### WHAT THIS TASK INVOLVES
Search the listing for the string "stroke". Copy every line that has it.

### INFORMATION GIVEN

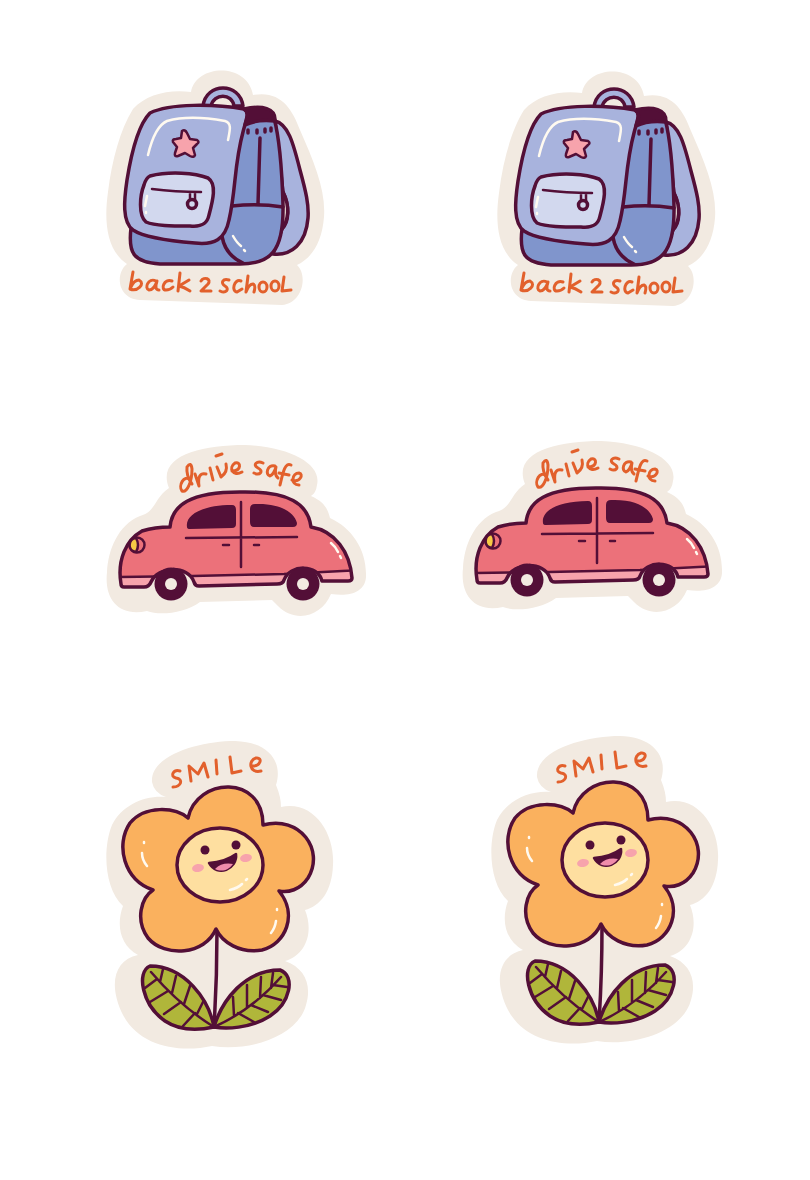
<!DOCTYPE html>
<html lang="en">
<head>
<meta charset="utf-8">
<title>Sticker sheet</title>
<style>
:root{--paper:#fff;--cream:#f2eae1;--ink:#530f37;--orange:#e2602c;--lavender:#a8b3dd;--blue:#8095cc;--ice:#d2d8ee;--pink:#f7a3ac;--red:#ec717a;--petal:#fab15e;--face:#fedfa0;--leaf:#b0b63a;--yellow:#f6c945}
html,body{margin:0;background:var(--paper);overflow:hidden}
svg{display:block;width:810px;height:1180px}
.backing{fill:var(--cream)}
.ink{stroke:var(--ink);stroke-width:3.5;stroke-linecap:round;stroke-linejoin:round}
.line{fill:none}
.thin{stroke-width:2.5}
.solid{fill:var(--ink)}
.shine{fill:none;stroke:#fffaf0;stroke-width:2.5;stroke-linecap:round}
.lettering{fill:none;stroke:var(--orange);stroke-width:3;stroke-linecap:round;stroke-linejoin:round}
.lavender{fill:var(--lavender)}.blue{fill:var(--blue)}.ice{fill:var(--ice)}.pink{fill:var(--pink)}.red{fill:var(--red)}.petal{fill:var(--petal)}.face{fill:var(--face)}.leaf{fill:var(--leaf)}.cream{fill:var(--cream)}.yellow{fill:var(--yellow)}
</style>
</head>
<body>
<svg viewBox="0 0 810 1180" role="img" aria-label="Sticker sheet: back 2 school backpack, drive safe car, smile flower">
<defs>
<path id="car-body" d="M121 584C117 560 126 540 142 531Q155 527 170 527C172 505 190 492 240 492C290 491 308 504 311 527C335 531 350 552 352 578Q352 581 348 581L322 581C318 564 290 564 284 580Q283 584 277 584L199 586Q195 586 194 582C188 565 158 566 151 582Q149 587 144 587L124 587Q121 587 121 584Z"/>
<clipPath id="car-clip"><use href="#car-body"/></clipPath>

<g id="backpack">
  <path class="backing" d="M191 92C196 64 247 62 253 95C280 90 292 108 300 130C314 162 326 190 324 217C322 242 312 258 297 265C308 275 303 303 282 305L140 300C117 299 115 273 127 264C106 250 104 220 108 192C112 160 120 130 133 109C146 94 170 89 191 92Z"/>
  <g class="ink">
    <path class="lavender" d="M203 106C206 82 240 82 243 106L234 106C232 93 214 93 211 106Z"/>
    <path class="lavender" d="M275 121C288 124 293 142 300 170C306 192 309 205 308 218C306 244 291 256 273 254L282 229C289 222 290 206 283 192Z"/>
    <path class="cream" d="M283 192C290 206 289 221 281 230Z"/>
    <path class="blue" d="M131 228C128 253 133 262 160 264L240 264C270 264 284 252 283 205C282 170 280 140 274 118C272 108 260 108 240 109Z"/>
    <path class="line" d="M232 206Q258 203 283 207M260 138L258 204M229 210C217 222 218 252 243 263"/>
    <path class="lavender" d="M150 113C170 103 215 104 244 109C250 112 246 120 243 132C234 165 236 190 229 220C225 240 214 245 195 243C170 241 145 238 133 230C122 222 124 200 127 180C131 155 138 125 150 113Z"/>
    <path class="solid" d="M244 109C262 105 276 108 275 121Q257 119 245 125C247 118 250 113 244 109Z"/>
    <path class="line" d="M248 130v3M257 130v3M265 129v3M271 128v3"/>
    <path class="ice" d="M150 176C170 171 195 173 208 178C217 184 213 200 209 215C207 225 200 227 190 226C172 226 155 226 146 222C138 215 140 195 144 185Q146 178 150 176Z"/>
    <path class="line thin" d="M152 189Q175 192 201 192M190 193V201M195 193V201"/>
    <circle class="ice" cx="192" cy="204" r="4.5"/>
    <path class="pink thin" d="M182 131Q185 129 187 133L190 139L197 140Q200 142 197 144L193 148L195 155Q194 158 190 156L185 153L178 156Q174 157 175 153L177 147L173 142Q172 139 176 139L181 138Z"/>
  </g>
  <path class="shine" stroke-width="2" d="M148 155C152 138 158 125 167 121C185 116 208 118 225 121C232 123 230 130 228 140M147 196L145 206M146 212v1M233 236Q237 243 241 246M244 250l1 1"/>
  <g class="lettering" aria-label="back 2 school" role="img">
    <path d="M133 272L130 289C137 292 146 284 139 280Q134 280 131 287"/>
    <path d="M156 281C148 277 144 289 149 290Q154 290 157 281Q154 290 159 290"/>
    <path d="M172 281C164 278 160 290 166 290Q170 290 173 287"/>
    <path d="M180 273L178 291M189 280L179 286Q184 287 190 291"/>
    <path d="M201 281C204 276 212 279 208 284L201 291H211"/>
    <path d="M229 280C223 278 220 283 225 286C230 289 226 294 220 291"/>
    <path d="M241 281C234 278 231 292 237 292L242 289"/>
    <path d="M248 276L246 292Q249 284 253 284Q256 285 254 292"/>
    <ellipse cx="263" cy="287" rx="4" ry="5"/>
    <ellipse cx="275" cy="286" rx="4" ry="5"/>
    <path d="M284 277L282 291L291 290"/>
  </g>
</g>

<g id="car">
  <path class="backing" d="M169 488C156 456 200 445 245 445C290 447 322 464 317 485Q316 493 311 496C325 502 328 510 330 518C352 528 367 550 366 577C365 592 350 597 331 594C322 616 296 624 278 606L272 600L200 602C185 613 160 616 147 611C119 617 104 600 107 572C108 550 118 525 140 516C156 512 154 498 169 488Z"/>
  <use class="red" href="#car-body"/>
  <g clip-path="url(#car-clip)">
    <path class="pink" d="M115 577L193 576L284 574L360 569V592H115Z"/>
    <path class="ink line thin" d="M115 577L193 576L284 574L360 570"/>
  </g>
  <use class="ink line" href="#car-body"/>
  <path class="solid" d="M187 527C185 515 202 505 232 505Q236 505 236 510V524Q236 528 232 528L190 529Q187 529 187 527ZM250 509Q250 504 255 504C280 503 294 512 297 523Q297 527 293 527L254 527Q250 527 250 522Z"/>
  <path class="ink line thin" d="M186 538L297 537M241 502V567M223 545h6M254 545h5"/>
  <circle class="ink red thin" cx="137" cy="545" r="7.5"/>
  <path class="ink yellow thin" d="M136 538C128 539 127 551 136 552Q140 545 136 538Z"/>
  <g id="wheel">
    <circle class="solid" cx="171" cy="584" r="16.5"/>
    <circle class="cream" cx="171" cy="584" r="6"/>
  </g>
  <use href="#wheel" x="132"/>
  <path class="shine" d="M331 543Q336 547 338 552M340 556l1 2"/>
  <g class="lettering" role="img" aria-label="drive safe">
    <path d="M190 480C184 474 178 486 182 491C187 493 192 482 192 469Q191 461 187 467Q186 476 192 484"/>
    <path d="M195 474L199 486Q197 472 206 474"/>
    <path d="M210 468L213 480M216 456L222 454"/>
    <path d="M217 467L221 477Q228 472 226 464"/>
    <path d="M232 471C242 471 241 461 235 463C228 468 233 477 242 472"/>
    <path d="M263 463C257 460 252 465 258 468C264 471 260 476 254 473"/>
    <path d="M275 466C267 464 265 475 270 476Q274 474 276 467Q274 475 278 478"/>
    <path d="M291 465C285 462 283 472 280 485M279 473L289 475"/>
    <path d="M292 480C300 483 304 474 299 473C292 473 290 485 299 485"/>
  </g>
</g>

<g id="flower">
  <path class="backing" d="M152 782C150 755 200 741 235 741C270 742 283 763 276 785Q281 797 281 807C315 800 335 835 333 865C332 892 320 906 305 910C314 932 306 955 285 961C305 968 312 985 306 1005C298 1036 250 1052 212 1046C180 1053 140 1047 123 1015C108 985 114 960 138 955C120 945 116 925 123 906C105 890 102 850 112 825C122 805 145 795 166 797Q154 793 152 782Z"/>
  <g class="ink">
    <path class="line" d="M217 930Q217 980 214 1027"/>
    <path class="leaf" d="M214 1027C209 1000 185 966 150 966C136 972 142 1005 165 1021C180 1031 200 1030 214 1027Z"/>
    <path class="leaf" d="M214 1027C222 1000 245 970 280 970C296 976 290 1003 270 1016C250 1029 225 1029 214 1027Z"/>
    <path class="line thin" d="M214 1027Q180 1006 151 972M160 982L163 969M172 993L176 976M184 1004L190 986M197 1014L203 1002M157 979L145 988M168 991L150 1002M181 1002L164 1014M195 1013L183 1026"/>
    <path class="line thin" d="M214 1027Q252 1010 281 977M234 1016L233 997M247 1007L247 985M260 998L261 977M271 988L273 973M238 1013L254 1022M251 1005L268 1012M263 995L281 1000M273 985L287 987"/>
    <path class="petal" d="M188 818C197 777 263 774 263 825C300 815 325 850 308 878C300 890 288 893 279 891C298 914 286 944 262 950C240 954 222 942 216 929C205 955 165 958 148 938C135 920 141 898 153 890C124 880 115 845 130 823C145 805 175 807 188 818Z"/>
    <ellipse class="face" cx="220" cy="865" rx="43" ry="37"/>
  </g>
  <circle class="solid" cx="205" cy="850" r="4.5"/>
  <circle class="solid" cx="236" cy="845" r="4.5"/>
  <ellipse class="pink" cx="198" cy="868" rx="6" ry="4" transform="rotate(-10 198 868)"/>
  <ellipse class="pink" cx="246" cy="858" rx="6" ry="4" transform="rotate(-10 246 858)"/>
  <path class="ink solid thin" d="M209 863Q225 862 236 854C238 869 217 878 209 863Z"/>
  <path fill="#f08cab" d="M215 869Q222 862 233 864C228 871 221 872 215 869Z"/>
  <path class="shine" stroke-width="3" d="M142 853Q142 860 147 866M144 842v1M277 909v1M276 921Q275 928 271 933M230 890Q238 888 242 884M246 880l1-1"/>
  <g class="lettering" role="img" aria-label="smile">
    <path d="M180 771C174 769 169 776 176 778C184 779 181 787 173 787"/>
    <path d="M191 781L189 766L198 774L204 763L208 777"/>
    <path d="M216 760L217 774"/>
    <path d="M230 757L232 773L241 771"/>
    <path d="M251 766C261 767 263 757 256 758C248 760 249 774 261 771"/>
  </g>
</g>
</defs>

<g id="backpack-stickers"><use href="#backpack"/><use href="#backpack" x="391" y="1"/></g>
<g id="car-stickers"><use href="#car"/><use href="#car" x="356" y="-4"/></g>
<g id="flower-stickers"><use href="#flower"/><use href="#flower" x="385" y="-5"/></g>
</svg>
</body>
</html>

### EXERCISE OUTPUT
.ink{stroke:var(--ink);stroke-width:3.5;stroke-linecap:round;stroke-linejoin:round}
.thin{stroke-width:2.5}
.shine{fill:none;stroke:#fffaf0;stroke-width:2.5;stroke-linecap:round}
.lettering{fill:none;stroke:var(--orange);stroke-width:3;stroke-linecap:round;stroke-linejoin:round}
  <path class="shine" stroke-width="2" d="M148 155C152 138 158 125 167 121C185 116 208 118 225 121C232 123 230 130 228 140M147 196L145 206M146 212v1M233 236Q237 243 241 246M244 250l1 1"/>
  <path class="shine" stroke-width="3" d="M142 853Q142 860 147 866M144 842v1M277 909v1M276 921Q275 928 271 933M230 890Q238 888 242 884M246 880l1-1"/>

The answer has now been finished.